  • Characterized by sudden appearance of wheals &/or angioedema
  • Intensity of pruritus varies but may be severe enough to disrupt sleep, work or school
Editor's Recommendations
Most Read Articles
15 Jan 2018
Body surface area (BSA) affected by psoriasis can be measured to target diabetes prevention efforts for patients with psoriasis, a recent study suggests.
Pearl Toh, 14 Apr 2018
Taking the oral extract product of the fern Polypodium leucotomos (PLE) on top of the standard topical hydroquinone cream and sunscreen reduces the severity of melasma to a greater extent compared with the standard treatment alone in Asian patients, a pilot study has shown.
Jan Welch, 01 Jun 2011

Sexually transmitted infections (STIs) are common, with rates of many infections increas­ing over the last two decades.1 Community screening studies in the UK have shown a prevalence of about 10% for chlamydial infection2 and (among women screened in an urban setting) 3% for gonorrhoea.3 In women (Figure 1), these potentially serious infections are often asymptomatic, whereas the presence of symptoms such as vaginal discharge generally indicates a less pathogenic (but still potentially debilitating) infection, with an organism such as Candida. STIs are often multiple, and the finding of one infection should prompt consider­ation of testing for others. Many sexual health services now initially provide screening tests for asymptomatic women, but a more comprehensive assessment—comprising detailed history4 and genital examination5—is usually necessary when symptoms are present.

Stephen Padilla, 5 days ago

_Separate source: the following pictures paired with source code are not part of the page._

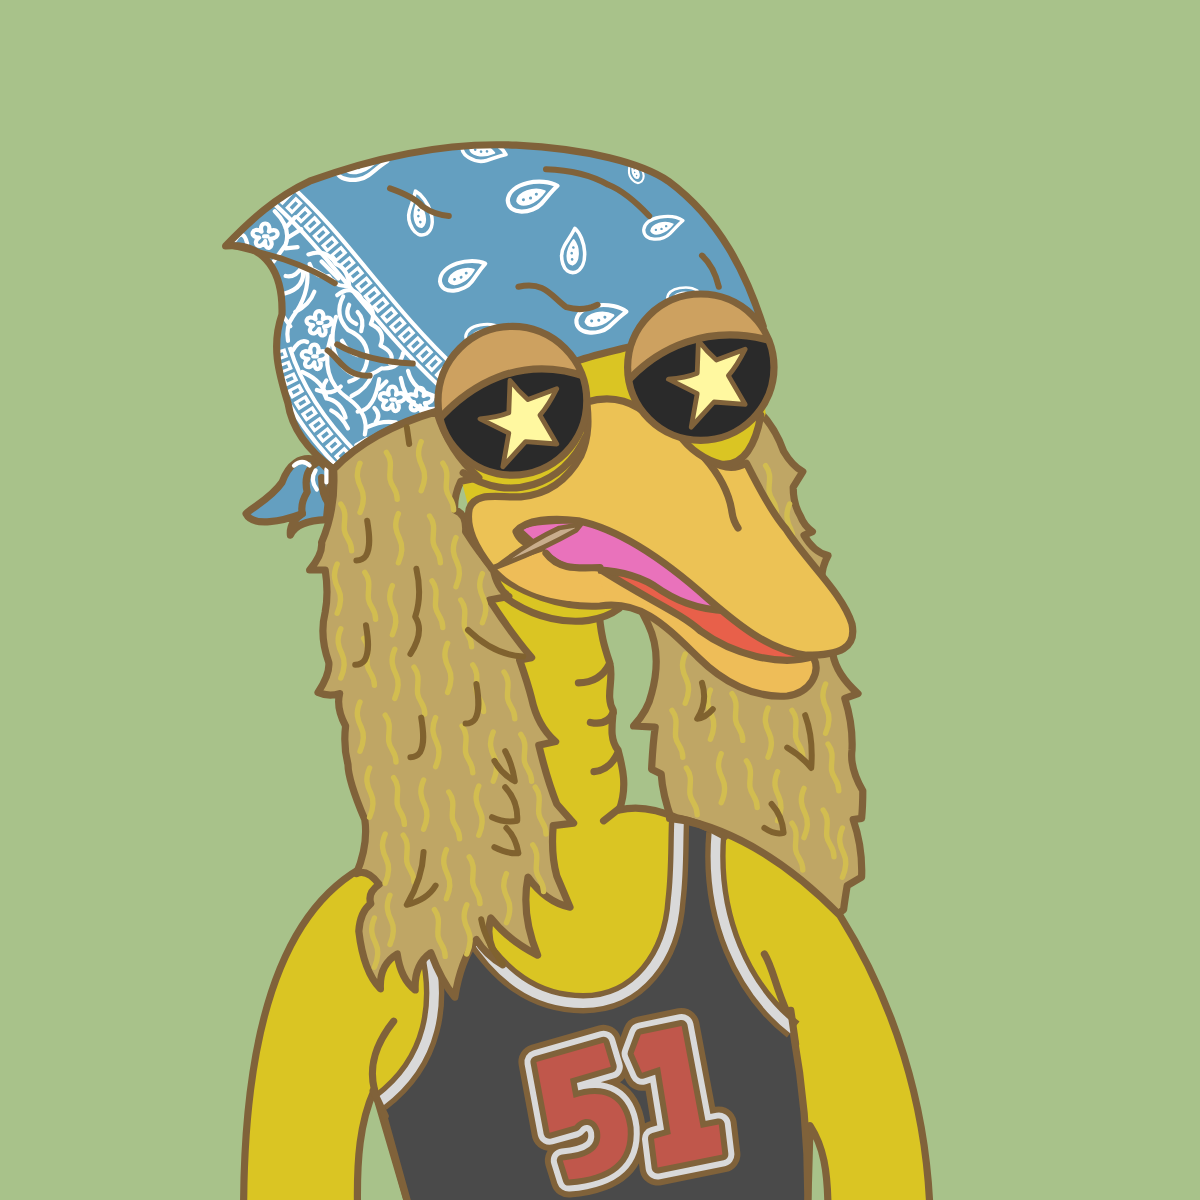
<!DOCTYPE html>
<html lang="en">
<head>
<meta charset="utf-8">
<title>Bird in a bandana</title>
<style>
:root{
  --sage:#a8c28a; --outline:#80623a; --yellow:#dac523; --hair:#bfa665; --strand:#d2bd50; --lock:#80622f;
  --bill:#ecc255; --bill-low:#eebd58; --bandana:#649fc0; --white:#fff; --lid:#cda160; --eye:#2a2a2a; --star:#fff8a0;
  --pink:#e972bb; --red:#e8604a; --stick:#c8ad8c; --jersey:#4a4a4a; --trim:#d9d9d9; --number:#c0574b;
}
html,body{margin:0;width:1200px;height:1200px;overflow:hidden;background:var(--sage)}
.portrait{display:block;width:1200px;height:1200px;background:var(--sage);stroke-linecap:round;stroke-linejoin:round}
.line{stroke:var(--outline);stroke-width:6;fill:none}
.shape{stroke:var(--outline);stroke-width:6}
.skin{fill:var(--yellow)} .hair{fill:var(--hair)} .bandana{fill:var(--bandana)}
.strands{fill:none;stroke:var(--strand);stroke-width:4.5}
.locks{fill:none;stroke:var(--lock);stroke-width:5}
.print{fill:none;stroke:var(--white);stroke-width:3.5}
.crease{fill:none;stroke:var(--outline);stroke-width:5}
.trim-edge{fill:none;stroke:var(--outline);stroke-width:17;stroke-linecap:butt}
.trim{fill:none;stroke:var(--trim);stroke-width:8;stroke-linecap:butt}
.n-outer{stroke:var(--outline);stroke-width:30;fill:var(--outline)}
.n-band{stroke:var(--trim);stroke-width:20;fill:var(--trim)}
.n-inner{stroke:var(--outline);stroke-width:10;fill:var(--outline)}
.n-face{fill:var(--number)}
</style>
</head>
<body>
<svg class="portrait" viewBox="0 0 1000 1000" role="img" aria-label="Long-haired yellow bird with starry eyes, a blue bandana and a number 51 jersey">
<defs>
  <path id="strand" d="M0 0c-4 9 -2 15 1 21s2 13 -1 20"/>
  <path id="strand-b" d="M0 0c6 8 2 15 3 22s6 8 6 17"/>
  <path id="lock" d="M9 0c2 12 3 22 -1 29c-2 3 -5 4 -8 4"/>
  <g id="drop">
    <path d="M22 -8C10 -16 -18 -13 -20 2C-20 15 0 14 8 6C13 1 16 -3 22 -8Z"/>
    <path d="M11 -4C2 -8 -11 -4 -12 3C-9 9 3 6 11 -4Z" fill="#fff" stroke-width="2"/>
    <path d="M-7 2h.1M-1 1h.1M4 -2h.1" stroke="#649fc0" stroke-width="2.5"/>
  </g>
  <path id="blossom" d="M-3 -3C-6 -12 6 -12 3 -3C11 -8 14 3 4 3C9 11 -1 14 0 5C-4 13 -12 7 -5 2C-14 2 -11 -8 -3 -3Z"/>
  <path id="star" d="M425 317Q432 326 440 333L464 324Q457 338 450 346L464 370L438 368L419 389L424 361L400 349Q414 348 424 344Z"/>
  <path id="five" d="M447 885L503 869L509 889L475 899L478 915C505 906 520 916 523 940C525 968 508 980 474 983L469 967C493 965 502 957 500 943C497 930 485 930 479 938L458 944Z"/>
  <path id="one" d="M528 878L534 862L568 855L584 940L599 937L602 962L548 973L545 949L559 945L550 889L535 894Z"/>
  <path id="cloth" d="M188 205C208 184 230 164 258 151C310 132 368 118 430 121C490 124 535 136 557 151C600 183 622 228 636 272L600 285L525 289C505 294 490 297 478 302L366 342C330 352 300 368 278 391C255 374 243 356 240 336C232 310 226 288 235 262C236 228 222 202 188 205Z"/>
  <clipPath id="cloth-clip"><use href="#cloth"/></clipPath>
  <path id="band-a" d="M234 161C282 204 317 262 375 316"/>
  <path id="band-b" d="M232 292C242 325 264 358 292 386"/>
  <path id="neckline" d="M394 778C416 812 444 836 486 836C532 836 560 797 563 750C566 725 565 704 566 682"/>
  <path id="armhole-left" d="M357 790C368 835 362 884 317 918"/>
  <path id="armhole-right" d="M597 694C591 765 619 825 661 858"/>
  <clipPath id="eye-left"><circle cx="427" cy="334" r="62"/></clipPath>
  <clipPath id="eye-right"><circle cx="584" cy="306" r="61"/></clipPath>
  <clipPath id="jersey-clip"><path d="M340 740L420 770L558 684Q585 682 606 700L670 840L690 1010H320L305 900Z"/></clipPath>
</defs>

<g id="hair-far">
  <path class="shape hair" d="M632 342Q646 356 653 376Q660 388 669 393L661 406Q661 420 667 430Q670 438 677 443L670 446Q678 460 690 463Q684 474 685 485L694 545Q697 562 715 578L704 582Q711 604 710 625Q708 640 719 659Q719 672 718 682L711 683Q719 706 718 731L706 738Q704 750 703 758L695 764L560 684Q552 662 551 645L543 641Q544 620 546 606L528 605Q540 592 543 578Q552 545 540 520L530 500Z"/>
  <g class="strands">
    <use href="#strand" x="571" y="545"/><use href="#strand-b" x="560" y="592"/><use href="#strand" x="592" y="575"/><use href="#strand-b" x="610" y="578"/><use href="#strand" x="640" y="590"/><use href="#strand-b" x="660" y="592"/><use href="#strand" x="688" y="570"/><use href="#strand-b" x="572" y="640"/><use href="#strand" x="601" y="628"/><use href="#strand-b" x="622" y="634"/><use href="#strand" x="648" y="643"/><use href="#strand-b" x="690" y="620"/><use href="#strand" x="670" y="657"/><use href="#strand-b" x="686" y="675"/><use href="#strand" x="702" y="690"/><use href="#strand-b" x="660" y="686"/><use href="#strand-b" x="638" y="388"/><use href="#strand" x="658" y="420"/>
  </g>
  <g class="locks"><path d="M585 569Q590 585 581 599Q588 598 594 591M656 623Q668 630 676 640Q678 615 671 596M637 690Q646 696 653 694Q652 680 643 670"/></g>
</g>

<g id="body">
  <path class="shape skin" d="M300 724C238 760 203 850 203 1010H298C297 965 300 935 312 908L342 1010H673L675 938C686 955 690 975 690 1010H775C772 920 745 835 700 763C660 722 614 692 565 682C545 673 528 672 516 675C523 656 519 640 515 625C508 616 510 605 511 592C504 580 512 566 508 552C504 540 500 528 499 505L400 480V722Z"/>
  <path class="line" d="M517 673L503 684M508 553Q500 569 482 569M511 594Q506 605 492 602M515 627Q508 642 495 643"/>
  <path class="line" d="M328 851C313 870 307 888 312 908M637 795C644 806 646 822 656 844"/>
</g>

<g id="jersey">
  <path class="shape" fill="var(--jersey)" d="M357 792C370 836 363 884 317 920L342 1010H673C674 960 670 910 661 860C619 825 592 765 601 696Q583 685 566 682C568 745 560 836 486 836C444 836 416 812 394 778L370 770Z"/>
  <g clip-path="url(#jersey-clip)">
    <use class="trim-edge" href="#neckline"/><use class="trim" href="#neckline"/>
    <use class="trim-edge" href="#armhole-left"/><use class="trim" href="#armhole-left"/>
    <use class="trim-edge" href="#armhole-right"/><use class="trim" href="#armhole-right"/>
  </g>
  <path class="line" d="M558 682Q582 684 604 697M311 909L321 930M659 842L663 870"/>
  <g id="number" role="img" aria-label="51">
    <g class="n-outer"><use href="#five"/><use href="#one"/></g>
    <g class="n-band"><use href="#five"/><use href="#one"/></g>
    <g class="n-inner"><use href="#five"/><use href="#one"/></g>
    <g class="n-face"><use href="#five"/><use href="#one"/></g>
  </g>
</g>

<g id="head">
  <path class="shape skin" d="M400 478C432 518 488 528 516 507L480 460Z"/>
  <path class="skin" d="M370 345L480 285L632 268L638 345L610 400L500 430L395 440Z"/>
</g>

<g id="bandana">
  <path class="shape bandana" d="M266 384C250 378 240 388 235 402C226 415 213 421 205 428C211 440 236 434 252 428Q241 435 242 446Q247 434 272 433L276 394Z"/>
  <path class="line" d="M266 384Q252 392 256 410Q250 420 252 428M268 398Q268 412 274 420"/>
  <path class="print" d="M245 388Q252 382 258 388M263 392Q258 400 264 408M272 391V402"/>
  <use class="bandana" href="#cloth"/>
  <g clip-path="url(#cloth-clip)">
    <g class="print">
      <use href="#drop" transform="translate(443 164) rotate(-3)"/>
      <use href="#drop" transform="translate(349 179) rotate(-118) scale(.85 -.85)"/>
      <use href="#drop" transform="translate(385 230) rotate(-8) scale(.94)"/>
      <use href="#drop" transform="translate(477 210) rotate(-104) scale(.85 -.85)"/>
      <use href="#drop" transform="translate(552 190) scale(.78)"/>
      <use href="#drop" transform="translate(500 266) rotate(4) scale(.98)"/>
      <use href="#drop" transform="translate(402 126) rotate(28) scale(.85)"/>
      <use href="#drop" transform="translate(300 139) rotate(8)"/>
      <use href="#drop" transform="translate(529 143) rotate(-130) scale(.5 -.5)"/>
      <use href="#drop" transform="translate(568 247) scale(.6)"/>
      <use href="#drop" transform="translate(402 279) scale(.7)"/>
    </g>
    <g id="border-bands" fill="none">
      <g stroke-linecap="butt">
        <use href="#band-a" stroke="#fff" stroke-width="24"/><use href="#band-a" stroke="#649fc0" stroke-width="17"/>
        <use href="#band-a" stroke="#fff" stroke-width="13" stroke-dasharray="8 3"/><use href="#band-a" stroke="#649fc0" stroke-width="7" stroke-dasharray="3 8" stroke-dashoffset="-2.5"/>
        <use href="#band-b" stroke="#fff" stroke-width="23"/><use href="#band-b" stroke="#649fc0" stroke-width="16"/>
        <use href="#band-b" stroke="#fff" stroke-width="12" stroke-dasharray="8 3"/><use href="#band-b" stroke="#649fc0" stroke-width="6" stroke-dasharray="3 8" stroke-dashoffset="-2.5"/>
      </g>
    </g>
    <g class="print" id="paisley-print">
      <use href="#blossom" x="221" y="196"/><use href="#blossom" x="266" y="269"/><use href="#blossom" x="262" y="297"/><use href="#blossom" x="327" y="332"/><use href="#blossom" x="350" y="333"/>
      <path d="M196 200Q203 190 206 203M229 176Q243 190 238 204L228 218M238 190L246 181M240 198L251 191M238 207L248 206"/>
      <path d="M236 245Q256 240 252 222Q246 232 238 230M256 226Q258 245 244 264Q238 272 240 284M246 260Q258 254 262 243M242 272L235 262"/>
      <path d="M257 212Q272 207 280 220Q290 224 291 238Q280 240 274 230Q262 232 258 220M268 218L282 232M262 225L278 234"/>
      <path d="M281 246Q294 236 302 250Q315 258 309 270Q322 276 317 288Q330 294 325 303M286 247Q278 262 290 275Q308 283 306 300Q304 314 291 318M291 254Q286 265 297 270M298 260Q304 266 301 276"/>
      <path d="M280 264Q272 290 286 306Q300 320 318 307Q333 308 336 294M276 280Q265 315 290 332Q308 345 304 362M293 330Q306 324 310 312M284 322Q276 330 264 325"/>
      <path d="M252 310Q270 318 272 332Q284 334 288 348M272 317Q267 323 272 332M276 342Q284 346 290 357M298 343Q312 342 316 316M306 356Q318 350 330 352M340 309Q344 325 362 330M334 315Q340 346 366 340M312 340Q318 346 313 352"/>
      <path d="M244 292Q250 282 256 285M285 284Q290 294 298 296M322 318L316 324M304 376L316 362M297 371L306 366M265 269h3M261 297h3M326 333h3M220 197h3"/>
    </g>
  </g>
  <use class="line" href="#cloth"/>
  <path class="crease" d="M190 204C225 212 250 218 279 236M325 157Q345 164 352 172Q362 179 374 180M455 141Q486 142 507 154Q522 160 541 180M432 239C455 234 460 248 472 256Q486 260 498 254M585 213Q595 222 599 239M281 287Q305 301 344 303M273 292C284 300 288 314 308 313"/>
</g>

<g id="hair-near">
  <path class="shape hair" d="M278 391C300 368 330 353 364 343Q374 376 399 398L384 401Q378 414 379 425Q389 428 388 443Q400 462 411 474Q414 490 424 497L408 500Q426 528 443 548L433 550Q440 570 443 582Q448 605 463 618L449 621Q456 650 464 670L478 686L461 688Q459 712 464 730L475 756Q455 752 440 731Q434 762 448 796Q424 784 409 765Q403 786 419 804Q405 796 397 783Q384 800 379 831Q368 818 359 794Q345 804 346 825Q334 816 331 795Q316 804 317 824Q303 810 299 776Q300 760 309 753Q306 744 316 737Q306 724 297 728Q307 704 304 683Q290 650 290 637Q286 622 288 605Q280 590 283 578Q274 581 265 577Q275 562 274 552Q266 530 271 510Q274 494 271 475L258 475Q269 462 268 452Q280 424 278 391Z"/>
  <g class="strands">
    <use href="#strand" x="300" y="386"/><use href="#strand-b" x="322" y="377"/><use href="#strand" x="351" y="368"/><use href="#strand-b" x="369" y="386"/><use href="#strand-b" x="284" y="420"/><use href="#strand" x="332" y="428"/><use href="#strand-b" x="358" y="430"/><use href="#strand" x="380" y="448"/>
    <use href="#strand" x="281" y="470"/><use href="#strand-b" x="304" y="477"/><use href="#strand" x="327" y="488"/><use href="#strand-b" x="360" y="484"/><use href="#strand-b" x="384" y="500"/><use href="#strand" x="402" y="478"/>
    <use href="#strand" x="284" y="524"/><use href="#strand-b" x="303" y="532"/><use href="#strand" x="329" y="541"/><use href="#strand-b" x="345" y="556"/><use href="#strand" x="373" y="536"/><use href="#strand-b" x="394" y="554"/><use href="#strand-b" x="420" y="560"/>
    <use href="#strand" x="300" y="585"/><use href="#strand-b" x="321" y="596"/><use href="#strand" x="363" y="598"/><use href="#strand-b" x="385" y="605"/><use href="#strand" x="411" y="610"/><use href="#strand-b" x="434" y="612"/>
    <use href="#strand" x="308" y="640"/><use href="#strand-b" x="328" y="648"/><use href="#strand" x="353" y="650"/><use href="#strand-b" x="374" y="660"/><use href="#strand" x="399" y="655"/><use href="#strand-b" x="446" y="656"/>
    <use href="#strand" x="321" y="695"/><use href="#strand-b" x="336" y="696"/><use href="#strand" x="372" y="708"/><use href="#strand-b" x="391" y="714"/><use href="#strand-b" x="444" y="704"/><use href="#strand" x="422" y="728"/><use href="#strand" x="325" y="746"/><use href="#strand-b" x="362" y="758"/><use href="#strand" x="389" y="754"/><use href="#strand" x="312" y="765"/>
  </g>
  <g class="locks">
    <path d="M339 356L341 370M347 474Q352 496 346 514Q354 526 342 545"/>
    <use href="#lock" x="297" y="434"/><use href="#lock" x="296" y="521"/><use href="#lock" x="342" y="598"/><use href="#lock" x="388" y="570"/>
    <path d="M390 525Q412 546 436 547M412 634Q418 645 429 651Q427 637 421 626M410 681Q421 686 431 684Q432 668 421 656M353 710Q352 732 339 754Q356 750 363 738M412 706Q424 712 432 711Q430 698 422 690M401 766Q404 783 419 803"/>
  </g>
</g>

<g id="bill">
  <path class="shape" fill="var(--bill-low)" d="M410 474C430 494 470 507 500 505C535 500 555 522 582 548C602 568 628 582 656 580C676 577 684 560 678 548L560 470L450 430Z"/>
  <path class="shape" fill="var(--red)" d="M498 473C540 500 566 510 584 526C610 545 650 556 678 547L600 500L530 470Z"/>
  <path class="shape" fill="var(--pink)" d="M431 441C440 433 462 434 482 433C530 445 570 478 606 509C580 508 562 500 545 488C525 476 500 474 480 475C462 472 448 456 431 441Z"/>
  <path class="shape" fill="var(--bill)" d="M410 474C396 456 388 440 391 424C396 409 416 415 434 414C458 412 474 398 484 380C492 362 490 345 489 335C512 328 530 336 542 348C560 364 580 366 592 384C605 392 615 390 622 386C630 402 642 426 655 441C672 468 702 494 710 520C714 540 700 546 672 546C640 542 612 518 590 499C562 474 520 442 482 434C460 431 438 433 430 443C434 454 446 455 452 460Z"/>
  <path fill="var(--bill-low)" d="M413 473L454 459L470 474L498 476L505 500C465 506 430 492 413 473Z"/>
  <path class="line" d="M455 461C466 476 484 473 500 473M540 346C575 362 606 396 610 427Q611 434 615 440"/>
  <path class="shape" style="stroke-width:4" fill="var(--stick)" d="M484 437L480 442Q450 459 413 473Q440 452 466 440Z"/>
</g>

<g id="eyes">
  <path class="line" d="M386 394C424 420 470 404 488 364"/>
  <path class="shape skin" d="M566 362C574 374 588 384 602 387C620 388 630 370 634 346Z"/>
  <g clip-path="url(#eye-left)">
    <circle cx="427" cy="334" r="62" fill="var(--eye)"/>
    <path class="shape" fill="var(--lid)" d="M360 356C388 322 434 292 494 316V260H350Z"/>
  </g>
  <circle class="line" cx="427" cy="334" r="62"/>
  <g clip-path="url(#eye-right)">
    <circle cx="584" cy="306" r="61" fill="var(--eye)"/>
    <path class="shape" fill="var(--lid)" d="M516 326C544 290 592 266 652 287V230H510Z"/>
  </g>
  <circle class="line" cx="584" cy="306" r="61"/>
  <g fill="var(--star)" stroke="#80623a" stroke-width="4">
    <use href="#star"/><use href="#star" transform="translate(157 -33)"/>
  </g>
</g>
</svg>
</body>
</html>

High use of hydrochlorothiazide (HCTZ) appears to significantly increase the risk of nonmelanoma skin cancer (NMSC), particularly squamous cell carcinoma (SCC), suggests a recent study. Use of other diuretic and antihypertensive medications does not appear to be linked to NMSC.